[Stored records]
↓

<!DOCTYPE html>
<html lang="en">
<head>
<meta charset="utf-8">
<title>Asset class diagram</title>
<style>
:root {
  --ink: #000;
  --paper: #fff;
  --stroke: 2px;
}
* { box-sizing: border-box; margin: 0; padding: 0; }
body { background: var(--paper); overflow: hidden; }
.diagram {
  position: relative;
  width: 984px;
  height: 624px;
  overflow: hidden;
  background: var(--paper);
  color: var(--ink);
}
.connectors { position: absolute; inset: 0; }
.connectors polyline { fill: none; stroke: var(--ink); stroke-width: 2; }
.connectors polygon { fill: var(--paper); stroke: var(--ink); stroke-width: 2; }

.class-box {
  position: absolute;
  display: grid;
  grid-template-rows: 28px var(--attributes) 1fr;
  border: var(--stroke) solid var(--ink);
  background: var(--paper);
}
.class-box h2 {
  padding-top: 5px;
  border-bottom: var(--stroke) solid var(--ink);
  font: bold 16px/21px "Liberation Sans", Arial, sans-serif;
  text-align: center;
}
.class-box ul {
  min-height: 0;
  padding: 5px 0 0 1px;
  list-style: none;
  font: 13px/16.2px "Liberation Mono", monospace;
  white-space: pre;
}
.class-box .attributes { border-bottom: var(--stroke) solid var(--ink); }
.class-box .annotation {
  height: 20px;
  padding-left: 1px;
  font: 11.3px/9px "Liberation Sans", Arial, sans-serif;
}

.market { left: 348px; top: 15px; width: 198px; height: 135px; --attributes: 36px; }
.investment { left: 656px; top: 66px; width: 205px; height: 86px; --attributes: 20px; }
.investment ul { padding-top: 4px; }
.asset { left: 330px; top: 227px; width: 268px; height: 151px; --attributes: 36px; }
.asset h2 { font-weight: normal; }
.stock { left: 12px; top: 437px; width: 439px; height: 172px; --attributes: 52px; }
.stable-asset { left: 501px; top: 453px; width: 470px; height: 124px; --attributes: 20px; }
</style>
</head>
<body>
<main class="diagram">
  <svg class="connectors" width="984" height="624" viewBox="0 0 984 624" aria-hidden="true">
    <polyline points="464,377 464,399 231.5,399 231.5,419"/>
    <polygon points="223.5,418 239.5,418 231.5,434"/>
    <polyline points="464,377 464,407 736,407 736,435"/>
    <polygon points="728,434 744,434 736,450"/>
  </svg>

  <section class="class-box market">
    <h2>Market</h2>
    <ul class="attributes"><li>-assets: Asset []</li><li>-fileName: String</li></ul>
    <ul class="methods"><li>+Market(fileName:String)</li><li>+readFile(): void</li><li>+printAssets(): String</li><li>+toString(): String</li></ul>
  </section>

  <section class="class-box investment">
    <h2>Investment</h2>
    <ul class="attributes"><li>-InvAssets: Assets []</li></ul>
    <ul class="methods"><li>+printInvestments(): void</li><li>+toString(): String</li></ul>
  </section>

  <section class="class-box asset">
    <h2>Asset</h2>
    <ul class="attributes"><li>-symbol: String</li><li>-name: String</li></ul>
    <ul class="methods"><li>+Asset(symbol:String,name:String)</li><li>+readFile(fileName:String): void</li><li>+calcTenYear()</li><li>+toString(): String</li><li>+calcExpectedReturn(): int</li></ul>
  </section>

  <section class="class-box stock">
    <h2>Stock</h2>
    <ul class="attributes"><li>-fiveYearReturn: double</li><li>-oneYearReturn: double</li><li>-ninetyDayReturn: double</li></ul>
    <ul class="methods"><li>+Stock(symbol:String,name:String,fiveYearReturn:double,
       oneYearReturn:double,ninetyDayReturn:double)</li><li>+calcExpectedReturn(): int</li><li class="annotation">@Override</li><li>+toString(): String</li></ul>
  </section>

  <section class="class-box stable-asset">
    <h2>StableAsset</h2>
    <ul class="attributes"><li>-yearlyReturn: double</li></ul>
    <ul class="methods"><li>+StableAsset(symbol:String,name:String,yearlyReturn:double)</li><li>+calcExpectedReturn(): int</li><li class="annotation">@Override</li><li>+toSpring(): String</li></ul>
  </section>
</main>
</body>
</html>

↑
↓

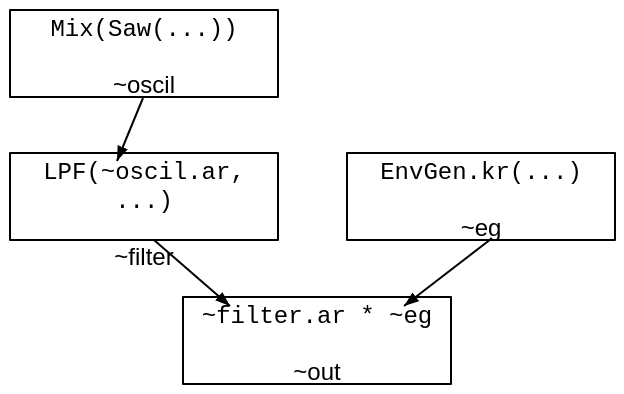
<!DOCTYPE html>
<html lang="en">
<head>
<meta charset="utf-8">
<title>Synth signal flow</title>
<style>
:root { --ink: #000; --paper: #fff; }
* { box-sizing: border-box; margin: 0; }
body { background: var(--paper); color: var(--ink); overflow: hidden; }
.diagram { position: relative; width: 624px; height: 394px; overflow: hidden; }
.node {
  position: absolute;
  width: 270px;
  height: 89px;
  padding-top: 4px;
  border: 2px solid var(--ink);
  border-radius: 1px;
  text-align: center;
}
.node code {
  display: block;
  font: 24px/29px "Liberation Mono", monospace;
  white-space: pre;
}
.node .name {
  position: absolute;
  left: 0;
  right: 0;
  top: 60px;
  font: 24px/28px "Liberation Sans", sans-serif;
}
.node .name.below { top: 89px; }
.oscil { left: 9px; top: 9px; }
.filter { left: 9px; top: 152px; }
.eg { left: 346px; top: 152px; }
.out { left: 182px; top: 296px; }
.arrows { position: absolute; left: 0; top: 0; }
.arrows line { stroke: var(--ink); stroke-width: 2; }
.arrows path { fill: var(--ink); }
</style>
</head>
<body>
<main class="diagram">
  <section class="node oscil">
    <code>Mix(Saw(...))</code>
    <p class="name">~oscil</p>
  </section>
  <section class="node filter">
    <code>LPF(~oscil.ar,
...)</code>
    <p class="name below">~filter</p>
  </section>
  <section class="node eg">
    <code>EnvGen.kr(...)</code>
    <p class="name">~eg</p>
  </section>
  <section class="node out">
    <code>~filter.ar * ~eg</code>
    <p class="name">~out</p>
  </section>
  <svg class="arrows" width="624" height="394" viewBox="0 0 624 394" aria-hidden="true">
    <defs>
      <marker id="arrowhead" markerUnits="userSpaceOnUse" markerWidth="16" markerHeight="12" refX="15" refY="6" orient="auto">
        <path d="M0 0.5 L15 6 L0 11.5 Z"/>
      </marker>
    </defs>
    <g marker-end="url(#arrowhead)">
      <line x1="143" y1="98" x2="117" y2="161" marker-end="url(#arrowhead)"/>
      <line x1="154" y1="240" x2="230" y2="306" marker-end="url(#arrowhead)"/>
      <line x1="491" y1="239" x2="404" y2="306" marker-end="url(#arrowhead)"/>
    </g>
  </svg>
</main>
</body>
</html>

↑
↓

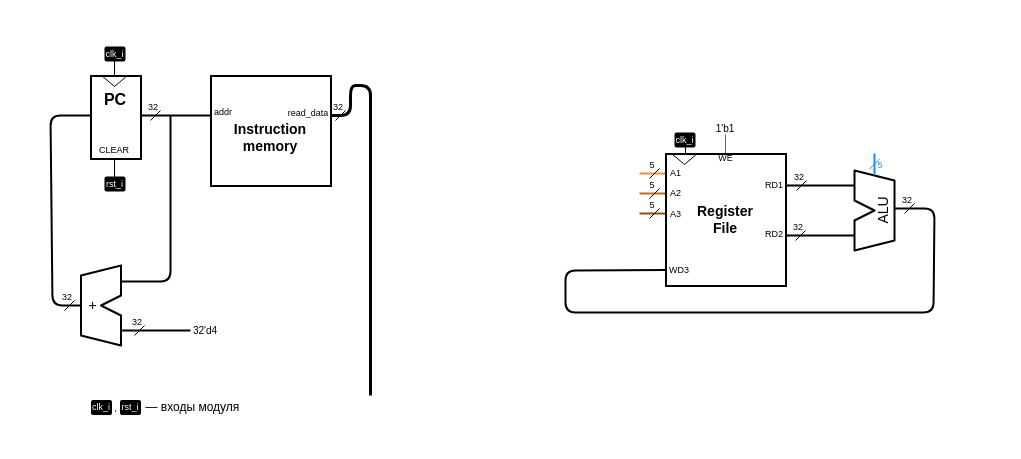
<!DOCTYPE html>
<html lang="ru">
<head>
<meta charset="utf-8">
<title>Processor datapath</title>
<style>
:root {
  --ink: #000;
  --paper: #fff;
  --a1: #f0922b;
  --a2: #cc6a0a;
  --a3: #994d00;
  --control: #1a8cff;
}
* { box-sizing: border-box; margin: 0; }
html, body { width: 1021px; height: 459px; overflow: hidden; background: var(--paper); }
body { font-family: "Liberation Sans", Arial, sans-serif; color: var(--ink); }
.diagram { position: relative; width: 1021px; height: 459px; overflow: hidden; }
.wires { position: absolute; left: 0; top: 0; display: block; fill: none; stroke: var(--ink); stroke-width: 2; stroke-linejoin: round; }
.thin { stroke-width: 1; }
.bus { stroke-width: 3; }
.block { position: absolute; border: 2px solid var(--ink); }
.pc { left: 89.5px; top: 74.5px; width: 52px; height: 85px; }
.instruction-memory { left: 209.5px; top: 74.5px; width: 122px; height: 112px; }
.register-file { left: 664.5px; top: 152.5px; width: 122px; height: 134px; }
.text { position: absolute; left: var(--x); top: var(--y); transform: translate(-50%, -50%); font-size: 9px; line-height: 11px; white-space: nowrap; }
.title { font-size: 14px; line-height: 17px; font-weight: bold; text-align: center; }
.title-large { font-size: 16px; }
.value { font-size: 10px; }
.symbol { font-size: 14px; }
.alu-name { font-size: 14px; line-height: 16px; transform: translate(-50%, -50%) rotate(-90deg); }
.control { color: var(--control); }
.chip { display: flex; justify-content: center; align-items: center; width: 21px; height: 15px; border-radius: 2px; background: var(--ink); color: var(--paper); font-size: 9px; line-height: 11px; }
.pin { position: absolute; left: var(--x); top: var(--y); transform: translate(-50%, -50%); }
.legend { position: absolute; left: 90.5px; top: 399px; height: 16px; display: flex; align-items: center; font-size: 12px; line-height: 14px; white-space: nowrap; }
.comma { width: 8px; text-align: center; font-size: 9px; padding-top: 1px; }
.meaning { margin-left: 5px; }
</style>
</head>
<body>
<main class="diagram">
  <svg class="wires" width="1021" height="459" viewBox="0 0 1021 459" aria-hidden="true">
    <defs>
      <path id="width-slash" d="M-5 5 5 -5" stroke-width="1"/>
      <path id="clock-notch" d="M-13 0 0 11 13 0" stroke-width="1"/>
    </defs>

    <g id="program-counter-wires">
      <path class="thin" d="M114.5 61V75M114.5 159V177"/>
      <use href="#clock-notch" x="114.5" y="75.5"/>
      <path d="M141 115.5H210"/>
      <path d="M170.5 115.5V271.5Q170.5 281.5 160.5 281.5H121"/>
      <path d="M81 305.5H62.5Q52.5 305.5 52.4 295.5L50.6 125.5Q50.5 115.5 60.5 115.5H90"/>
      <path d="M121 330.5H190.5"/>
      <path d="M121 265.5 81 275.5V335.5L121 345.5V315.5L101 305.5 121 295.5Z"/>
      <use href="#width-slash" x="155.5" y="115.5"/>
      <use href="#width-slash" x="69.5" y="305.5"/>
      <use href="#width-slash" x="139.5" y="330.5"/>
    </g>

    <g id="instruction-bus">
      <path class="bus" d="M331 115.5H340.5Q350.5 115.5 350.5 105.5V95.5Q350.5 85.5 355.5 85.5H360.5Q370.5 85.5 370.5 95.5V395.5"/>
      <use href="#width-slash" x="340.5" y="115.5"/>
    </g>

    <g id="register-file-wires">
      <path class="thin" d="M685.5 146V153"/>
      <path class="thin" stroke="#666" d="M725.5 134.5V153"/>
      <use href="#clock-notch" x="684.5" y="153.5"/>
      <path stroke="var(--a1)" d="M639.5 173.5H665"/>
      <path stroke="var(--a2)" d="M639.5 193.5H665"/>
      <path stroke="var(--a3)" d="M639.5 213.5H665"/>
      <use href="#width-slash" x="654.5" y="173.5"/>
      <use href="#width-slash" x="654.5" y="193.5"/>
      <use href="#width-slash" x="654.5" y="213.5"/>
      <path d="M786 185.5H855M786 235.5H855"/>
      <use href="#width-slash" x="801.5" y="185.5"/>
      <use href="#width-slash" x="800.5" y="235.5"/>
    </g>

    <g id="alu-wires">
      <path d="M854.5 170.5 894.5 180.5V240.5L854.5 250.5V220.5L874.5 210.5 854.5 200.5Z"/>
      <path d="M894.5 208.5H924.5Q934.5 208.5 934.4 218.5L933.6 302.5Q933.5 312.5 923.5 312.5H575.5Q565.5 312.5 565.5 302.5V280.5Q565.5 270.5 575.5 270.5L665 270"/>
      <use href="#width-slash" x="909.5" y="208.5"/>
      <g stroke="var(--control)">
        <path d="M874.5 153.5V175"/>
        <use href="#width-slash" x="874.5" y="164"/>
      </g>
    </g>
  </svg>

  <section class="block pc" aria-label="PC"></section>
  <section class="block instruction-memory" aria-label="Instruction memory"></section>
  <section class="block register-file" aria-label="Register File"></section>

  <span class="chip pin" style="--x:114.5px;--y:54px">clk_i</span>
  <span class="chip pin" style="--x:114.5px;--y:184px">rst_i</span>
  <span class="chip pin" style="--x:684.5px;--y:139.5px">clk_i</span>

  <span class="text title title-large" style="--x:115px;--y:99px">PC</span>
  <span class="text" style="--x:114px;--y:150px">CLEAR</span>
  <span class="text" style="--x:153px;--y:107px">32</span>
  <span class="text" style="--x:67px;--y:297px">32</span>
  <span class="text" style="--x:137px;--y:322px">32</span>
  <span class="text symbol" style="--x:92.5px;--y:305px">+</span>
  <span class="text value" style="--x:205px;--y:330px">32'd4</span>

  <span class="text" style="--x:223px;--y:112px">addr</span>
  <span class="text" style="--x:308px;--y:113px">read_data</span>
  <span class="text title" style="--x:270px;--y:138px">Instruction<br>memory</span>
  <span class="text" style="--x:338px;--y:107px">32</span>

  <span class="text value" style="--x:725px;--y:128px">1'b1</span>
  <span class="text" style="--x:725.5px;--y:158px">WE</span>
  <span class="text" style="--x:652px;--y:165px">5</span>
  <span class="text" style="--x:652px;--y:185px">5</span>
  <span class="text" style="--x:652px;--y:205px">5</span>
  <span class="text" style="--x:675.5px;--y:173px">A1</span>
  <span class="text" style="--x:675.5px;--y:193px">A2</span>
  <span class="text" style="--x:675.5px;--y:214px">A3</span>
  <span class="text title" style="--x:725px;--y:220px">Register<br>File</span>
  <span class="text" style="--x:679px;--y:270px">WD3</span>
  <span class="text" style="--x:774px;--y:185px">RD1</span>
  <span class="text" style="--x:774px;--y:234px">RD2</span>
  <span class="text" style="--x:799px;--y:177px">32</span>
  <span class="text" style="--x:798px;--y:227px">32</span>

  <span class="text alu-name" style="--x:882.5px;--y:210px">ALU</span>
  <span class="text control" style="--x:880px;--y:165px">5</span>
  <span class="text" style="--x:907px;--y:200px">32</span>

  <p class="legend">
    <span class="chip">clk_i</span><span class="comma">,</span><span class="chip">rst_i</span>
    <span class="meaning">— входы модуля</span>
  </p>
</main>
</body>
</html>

↑

### Assigned task:
Sift through the entries and copy every line with "diagram".

### Task response:
<title>Asset class diagram</title>
.diagram {
<main class="diagram">
.diagram { position: relative; width: 624px; height: 394px; overflow: hidden; }
<main class="diagram">
.diagram { position: relative; width: 1021px; height: 459px; overflow: hidden; }
<main class="diagram">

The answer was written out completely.